Tiffanie DeBartolo is an American novelist, filmmaker, co-founder of the independent record label Bright Antenna, and co-founder of The ShineMaker Foundation. Tiffanie has written three novels: God-Shaped Hole,How To Kill a Rock Star, and SORROW. She wrote and directed the film Dream for an Insomniac, featuring Ione Skye and Jennifer Aniston, released in 1996. She also penned the text to the graphic novel GRACE: The Jeff Buckley Story, which was released in April 2019.

Edward William "Ed" Muransky is a former professional American football offensive tackle who played for the Los Angeles Raiders of the National Football League (NFL) and Orlando Renegades of the United States Football League (USFL). He was a member of the Super Bowl XVIII Champion Raiders. Prior to this he was an All-American and Academic All-American athlete who played for the University of Michigan Wolverines during the 1979–1981 seasons.

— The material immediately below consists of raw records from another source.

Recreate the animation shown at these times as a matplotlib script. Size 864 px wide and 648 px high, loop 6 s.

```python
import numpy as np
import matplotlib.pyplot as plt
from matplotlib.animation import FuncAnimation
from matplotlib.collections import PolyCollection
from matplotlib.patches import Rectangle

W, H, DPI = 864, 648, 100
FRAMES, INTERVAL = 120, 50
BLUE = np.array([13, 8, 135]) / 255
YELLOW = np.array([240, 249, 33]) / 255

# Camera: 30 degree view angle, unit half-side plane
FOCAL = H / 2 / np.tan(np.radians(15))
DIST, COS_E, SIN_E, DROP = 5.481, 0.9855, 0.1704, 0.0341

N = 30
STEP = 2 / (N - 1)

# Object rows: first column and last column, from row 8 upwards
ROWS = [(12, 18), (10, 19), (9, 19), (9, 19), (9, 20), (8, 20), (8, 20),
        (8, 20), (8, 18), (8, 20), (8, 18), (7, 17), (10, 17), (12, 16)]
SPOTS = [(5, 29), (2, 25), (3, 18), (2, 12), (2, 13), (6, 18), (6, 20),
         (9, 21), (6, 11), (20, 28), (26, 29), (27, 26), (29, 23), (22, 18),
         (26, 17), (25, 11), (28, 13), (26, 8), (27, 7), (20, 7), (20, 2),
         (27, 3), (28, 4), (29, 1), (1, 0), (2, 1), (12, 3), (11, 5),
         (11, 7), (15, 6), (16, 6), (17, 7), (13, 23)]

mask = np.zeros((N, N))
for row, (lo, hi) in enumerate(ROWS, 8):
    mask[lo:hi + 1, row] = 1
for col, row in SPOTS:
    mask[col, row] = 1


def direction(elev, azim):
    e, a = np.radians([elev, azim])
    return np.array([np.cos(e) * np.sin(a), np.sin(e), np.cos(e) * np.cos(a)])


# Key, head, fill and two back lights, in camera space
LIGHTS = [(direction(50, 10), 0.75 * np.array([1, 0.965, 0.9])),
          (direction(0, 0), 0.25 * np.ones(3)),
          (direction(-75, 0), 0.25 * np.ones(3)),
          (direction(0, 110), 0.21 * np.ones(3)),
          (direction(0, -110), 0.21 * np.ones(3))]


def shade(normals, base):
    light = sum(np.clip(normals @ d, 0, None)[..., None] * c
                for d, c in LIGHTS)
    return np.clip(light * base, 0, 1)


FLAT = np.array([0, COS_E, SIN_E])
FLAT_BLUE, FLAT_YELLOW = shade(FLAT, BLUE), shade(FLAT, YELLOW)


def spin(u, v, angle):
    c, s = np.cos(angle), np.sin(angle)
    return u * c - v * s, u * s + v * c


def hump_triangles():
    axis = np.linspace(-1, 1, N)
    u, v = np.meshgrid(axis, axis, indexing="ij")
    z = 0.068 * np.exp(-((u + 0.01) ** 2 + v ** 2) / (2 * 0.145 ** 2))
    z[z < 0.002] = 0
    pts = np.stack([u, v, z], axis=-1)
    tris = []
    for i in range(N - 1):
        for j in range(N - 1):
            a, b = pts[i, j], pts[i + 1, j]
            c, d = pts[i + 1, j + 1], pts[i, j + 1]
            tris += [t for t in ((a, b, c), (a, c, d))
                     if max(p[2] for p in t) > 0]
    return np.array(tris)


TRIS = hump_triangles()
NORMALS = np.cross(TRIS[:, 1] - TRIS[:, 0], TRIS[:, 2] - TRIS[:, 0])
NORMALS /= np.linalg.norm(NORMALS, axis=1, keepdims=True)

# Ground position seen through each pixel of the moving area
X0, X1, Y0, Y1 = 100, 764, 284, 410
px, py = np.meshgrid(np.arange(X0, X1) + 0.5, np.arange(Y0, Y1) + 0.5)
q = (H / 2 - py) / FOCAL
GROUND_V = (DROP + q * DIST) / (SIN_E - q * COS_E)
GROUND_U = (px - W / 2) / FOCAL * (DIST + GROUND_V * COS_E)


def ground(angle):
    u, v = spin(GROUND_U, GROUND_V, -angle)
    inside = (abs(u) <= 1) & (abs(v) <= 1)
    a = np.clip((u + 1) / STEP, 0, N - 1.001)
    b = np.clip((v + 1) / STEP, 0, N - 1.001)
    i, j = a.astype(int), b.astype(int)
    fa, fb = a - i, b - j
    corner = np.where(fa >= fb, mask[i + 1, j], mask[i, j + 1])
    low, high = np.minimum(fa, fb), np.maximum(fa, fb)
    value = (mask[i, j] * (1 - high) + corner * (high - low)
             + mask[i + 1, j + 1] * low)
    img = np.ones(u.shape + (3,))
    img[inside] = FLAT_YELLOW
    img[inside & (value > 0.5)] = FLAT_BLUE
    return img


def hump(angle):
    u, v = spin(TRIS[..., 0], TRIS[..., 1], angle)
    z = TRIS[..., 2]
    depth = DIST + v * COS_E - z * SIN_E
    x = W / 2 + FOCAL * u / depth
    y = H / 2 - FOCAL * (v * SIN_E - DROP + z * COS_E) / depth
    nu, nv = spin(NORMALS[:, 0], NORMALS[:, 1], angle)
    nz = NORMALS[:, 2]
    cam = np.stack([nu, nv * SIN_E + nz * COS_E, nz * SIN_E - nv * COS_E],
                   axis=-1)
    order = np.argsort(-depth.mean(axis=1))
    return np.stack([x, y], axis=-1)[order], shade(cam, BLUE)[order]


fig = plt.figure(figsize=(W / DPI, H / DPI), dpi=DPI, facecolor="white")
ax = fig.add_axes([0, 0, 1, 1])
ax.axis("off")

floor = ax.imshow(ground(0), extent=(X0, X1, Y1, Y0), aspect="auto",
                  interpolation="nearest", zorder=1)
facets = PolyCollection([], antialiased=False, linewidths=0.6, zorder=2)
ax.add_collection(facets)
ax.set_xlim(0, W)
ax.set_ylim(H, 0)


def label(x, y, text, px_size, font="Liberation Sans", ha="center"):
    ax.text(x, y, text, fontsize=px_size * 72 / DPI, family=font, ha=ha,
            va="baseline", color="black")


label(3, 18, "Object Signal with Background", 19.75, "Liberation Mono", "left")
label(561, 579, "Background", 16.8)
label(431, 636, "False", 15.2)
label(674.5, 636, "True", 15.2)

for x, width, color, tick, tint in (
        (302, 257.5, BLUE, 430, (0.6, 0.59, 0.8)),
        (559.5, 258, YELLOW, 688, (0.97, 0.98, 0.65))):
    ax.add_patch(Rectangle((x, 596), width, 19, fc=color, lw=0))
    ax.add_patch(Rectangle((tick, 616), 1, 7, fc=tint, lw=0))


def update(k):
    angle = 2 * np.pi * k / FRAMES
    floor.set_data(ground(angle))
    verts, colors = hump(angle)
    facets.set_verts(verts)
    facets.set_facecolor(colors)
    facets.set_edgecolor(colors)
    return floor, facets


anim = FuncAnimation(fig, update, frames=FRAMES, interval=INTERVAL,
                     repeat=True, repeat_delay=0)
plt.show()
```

Jed York American businessman (born 1981)

John Edward "Jed" York is an American businessman who is the CEO of the San Francisco 49ers NFL franchise. York is the son of Denise DeBartolo York and John York, and nephew of former 49ers owner Edward J. DeBartolo Jr.

References

  1. 1 2 "DeBartolo Holdings". DeBartolo Holdings. Archived from the original on January 21, 2013. Retrieved May 18, 2010.
  2. 1 2 3 4 5 6 7 8 Family approach leads Eddie DeBartolo to steps of Hall of Fame
  3. 1 2 Price, Taylor. "Former 49ers Owner Eddie DeBartolo Jr. Selected to Pro Football Hall of Fame". Forty Niners Football Company LLC. Archived from the original on March 12, 2016. Retrieved February 7, 2016.
  4. 1 2 Cole, Jason (August 1, 2008). "Is DeBartolo worthy of spot in Hall?". Yahoo! Sports. Retrieved January 19, 2020.
  5. 1 2 Smith, Michael David (February 18, 2020). "Trump pardons Eddie DeBartolo Jr". profootballtalk.nbcsports.com. Retrieved February 18, 2020.
  6. "DeBartolo Holdings History". DeBartolo Holdings. Archived from the original on January 21, 2013. Retrieved May 18, 2010.
  7. Rick Reilly (September 10, 1990). "To Eddie DeBartolo Jr., the most generous owner in sports, nothing is too good for a San Francisco 49er – SI Vault". Sportsillustrated.cnn.com. Retrieved May 18, 2010.
  8. "Historical Highlights". 49ers.com. June 6, 1944. Archived from the original on December 23, 2010. Retrieved May 18, 2010.
  9. Winokur, Scott (August 1, 1999). "The Life & Times Of Eddie Debartolo". sfgate.com. Retrieved November 6, 2015.
  10. Dietz, David; Arceneaux, Howard (October 7, 1998). "DeBartolo Guilty of Felony / $1 million fine, 2 years of probation". sfgate.com. Retrieved May 18, 2010.
  11. 1 2 Holloway, Patrick (January 26, 2016). "Eddie DeBartolo speaks to Bay Area media". Niners Nation. Retrieved January 19, 2020.
  12. Gareffa, Peter M. (March 1989). Newsmakers, 1989 Subscription. ISBN   9780810322080.
  13. Knapp, Gwen (April 22, 2008). "DeBartolo: 49ers on right track". Sfgate.com. Retrieved May 18, 2010.
  14. "49ers Honor Former Owner Eddie DeBartolo Jr". espn.go.com. September 20, 2009. Retrieved January 24, 2011.
  15. "Homepage News Article » Road to Canton (via South Florida)". Profootballhof.com. October 14, 2009. Archived from the original on January 13, 2010. Retrieved May 18, 2010.